The organic sector has exploded in recent years, as millions of Americans have shown themselves willing to fork over a bit more money on the promise of pesticide-free, high-quality food grown by well-paid farmers. According to the Organic Trade Association, organic sales jumped to $47 billion in 2016, an 8.4 percent increase from the previous year compared with the stagnant 0.6 percent growth in the food market overall. This increase in market share means new opportunities for farmers who are passionate about growing using organic methods—but it has also attracted aggressive interest from multinational food companies eager to take advantage of the profitability associated with the organic label. Organic products, once relegated to the shelves of crunchy food co-ops, now feature prominently in the portfolios of every major food corporation: Coca-Cola owns Odwalla; General Mills controls Cascadian Farm, Annie’s, and Lärabar; and grocery giants like Walmart sell USDA-certified organic products in every region of the country. Read Full Article »
Cornucopia’s Take: The active ingredients in synthetic pesticides, like glyphosate in Roundup, are often under fire for their toxic effects. This study takes a look at the other additives, called adjuvants, in commercial pesticide formulations. Adjuvants may increase the toxicity or penetration of the active ingredients, and they are frighteningly unregulated. These pesticides are prohibited in organic agriculture.
Commercial pesticides: Not as safe as they seem Science Daily Source: Frontiers in Public Health
New regulations are needed to protect people and the environment from toxic pesticide ingredients that are not currently subject to safety assessments. This is the conclusion of the first comprehensive review of gaps in risk assessments for “adjuvants” — ingredients added to pesticide formulations to enhance the function or application of the active ingredient. Ignoring the potential dangers of other ingredients in commonly used commercial pesticides leads to inaccuracies in the safety profile of the pesticide solution, as well as confusion in scientific literature on pesticide effects, finds the review published in Frontiers in Public Health.
“Exposure to environmental levels of some of these adjuvant mixtures can affect non-target organisms — and even can cause chronic human disease,” says Dr Robin Mesnage from King’s College London, who co-wrote the review with Dr Michael Antoniou. “Despite this, adjuvants are not currently subject to an acceptable daily intake and are not included in the health risk assessment of dietary exposures to pesticide residues.” Read Full Article »
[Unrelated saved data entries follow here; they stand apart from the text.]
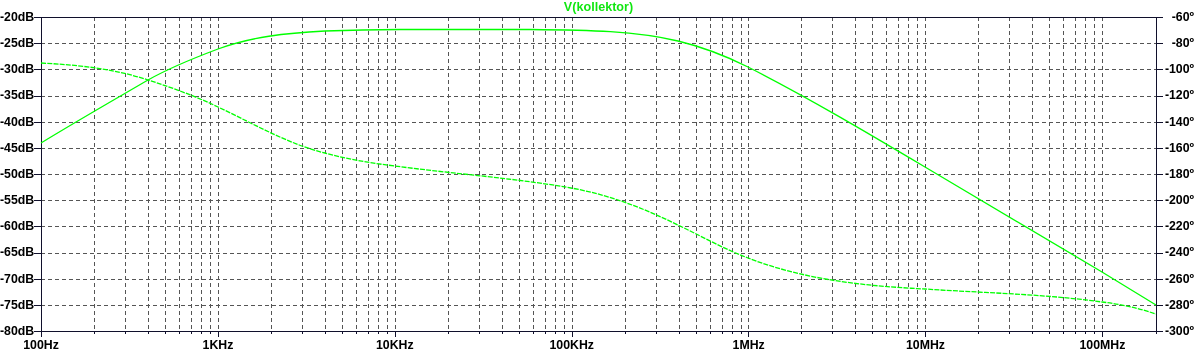
<!DOCTYPE html>
<html lang="de">
<head>
<meta charset="utf-8">
<title>V(kollektor)</title>
<style>
:root { --paper: #fff; --ink: #000; --grid: #555; --frame: #10102c; --trace: #0f0; }
* { box-sizing: border-box; margin: 0; padding: 0; }
body { width: 1200px; height: 356px; overflow: hidden; background: var(--paper); }
.bode {
  position: relative; width: 1200px; height: 356px; overflow: hidden;
  display: grid; grid-template-columns: 41px 1115px 44px; grid-template-rows: 10px 328px 18px;
  font: bold 12.3px/14px "Liberation Sans", Arial, sans-serif; color: var(--ink);
}
.plot { position: absolute; inset: 0; }
.trace-name { position: relative; grid-area: 1 / 2; text-align: center; font-size: 12.6px; color: #0fe60f; }
.axis { position: relative; list-style: none; white-space: nowrap; }
.gain, .phase { display: flex; flex-direction: column; justify-content: space-between; }
.gain { grid-area: 2 / 1; padding-right: 7px; text-align: right; }
.phase { grid-area: 2 / 3; padding-right: 6px; text-align: right; }
.frequency {
  grid-area: 3 / 1 / 4 / 4; display: grid; grid-template-columns: repeat(7, 176.9px);
  margin-left: -47.4px; text-align: center;
}
.grid-lines, .decade { stroke: var(--grid); stroke-dasharray: 4 3; }
.frame, .ticks { stroke: var(--frame); fill: none; }
.curve { stroke: var(--trace); stroke-width: 1.3; fill: none; }
.dashed { stroke-dasharray: 5 1.2; }
.crisp { shape-rendering: crispEdges; }
</style>
</head>
<body>
<figure class="bode">
  <svg class="plot" width="1200" height="356" viewBox="0 0 1200 356" role="img" aria-label="Bode-Diagramm: Betrag und Phase">
    <defs>
      <path id="minor" d="M53 17V331M84 17V331M107 17V331M124 17V331M138 17V331M150 17V331M160 17V331M169 17V331"/>
      <path id="minor-ticks" d="M53 331v3M84 331v3M107 331v3M124 331v3M138 331v3M150 331v3M160 331v3M169 331v3"/>
      <path id="level-ticks" d="M0 17h7M0 43h7M0 69h7M0 96h7M0 122h7M0 148h7M0 174h7M0 200h7M0 226h7M0 253h7M0 279h7M0 305h7M0 331h7"/>
    </defs>
    <g class="crisp">
      <path class="grid-lines" d="M41 43H1156M41 69H1156M41 96H1156M41 122H1156M41 148H1156M41 174H1156M41 200H1156M41 226H1156M41 253H1156M41 279H1156M41 305H1156"/>
      <path class="decade" d="M218 17V331M395 17V331M572 17V331M748 17V331M925 17V331M1102 17V331"/>
      <g class="decade">
        <use href="#minor" x="41"/><use href="#minor" x="218"/><use href="#minor" x="395"/>
        <use href="#minor" x="572"/><use href="#minor" x="748"/><use href="#minor" x="925"/>
      </g>
      <g class="ticks">
        <use href="#level-ticks" x="34"/><use href="#level-ticks" x="1156"/>
        <use href="#minor-ticks" x="41"/><use href="#minor-ticks" x="218"/><use href="#minor-ticks" x="395"/>
        <use href="#minor-ticks" x="572"/><use href="#minor-ticks" x="748"/><use href="#minor-ticks" x="925"/>
        <path d="M41 331v6M218 331v6M395 331v6M572 331v6M748 331v6M925 331v6M1102 331v6M1156 331v3"/>
      </g>
      <rect class="frame" x="41" y="17" width="1115" height="314"/>
    </g>
    <path class="curve" d="M41 143C77 121 112 101 148 80C171 67 194 58 218 49C251 37 285 33 325 31C350 30 375 29.5 400 29.5H530C590 30 635 31 678 41C703 47 724 55 748 67C807 97 866 132 925 167L1102 272L1156 305"/>
    <path class="curve dashed" d="M41 63C80 65 115 69 148 80C173 88 195 96 218 107C254 124 288 144 325 153C347 159 370 163 395 166C455 174 514 178 571 188C610 195 643 208 678 225C701 236 724 249 748 258C805 280 865 286 925 289C984 293 1045 294 1102 302C1120 304 1138 308 1156 314"/>
  </svg>
  <figcaption class="trace-name">V(kollektor)</figcaption>
  <ul class="axis gain">
    <li>-20dB</li><li>-25dB</li><li>-30dB</li><li>-35dB</li><li>-40dB</li><li>-45dB</li><li>-50dB</li><li>-55dB</li><li>-60dB</li><li>-65dB</li><li>-70dB</li><li>-75dB</li><li>-80dB</li>
  </ul>
  <ul class="axis phase">
    <li>-60º</li><li>-80º</li><li>-100º</li><li>-120º</li><li>-140º</li><li>-160º</li><li>-180º</li><li>-200º</li><li>-220º</li><li>-240º</li><li>-260º</li><li>-280º</li><li>-300º</li>
  </ul>
  <ul class="axis frequency">
    <li>100Hz</li><li>1KHz</li><li>10KHz</li><li>100KHz</li><li>1MHz</li><li>10MHz</li><li>100MHz</li>
  </ul>
</figure>
</body>
</html>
Cornucopia’s Take: For more than 30 years, the California Department of Food and Agriculture has sprayed dangerous pesticides without proper analysis of risks to human health or the environment. The agency sprayed toxins on public and private lands, including organic farms, without notice or public input. A judge has recently ruled that pesticide spraying must be in line with current environmental laws moving forward.
California Court Ruling Ends Decades of State Pesticide Spraying EcoWatch by Center for Biological Diversity
A judge has ordered the California Department of Food and Agriculture to stop using chemical pesticides in its statewide program until the agency complies with state environmental laws.
The injunction, issued late last week, is a sweeping victory for 11 public-health, conservation, citizen and food-safety groups and the city of Berkeley. The coalition sued the state after unsuccessfully attempting for years to persuade the agency to shift to a sustainable approach to pest control that protects human health and the environment.
Despite thousands of comment letters urging the department to take a safer approach, officials in 2014 approved a program that gave them broad license to spray 79 pesticides, some known to cause cancer and birth defects, anywhere in the state, including schools, organic farms, public parks and residential yards. Read Full Article »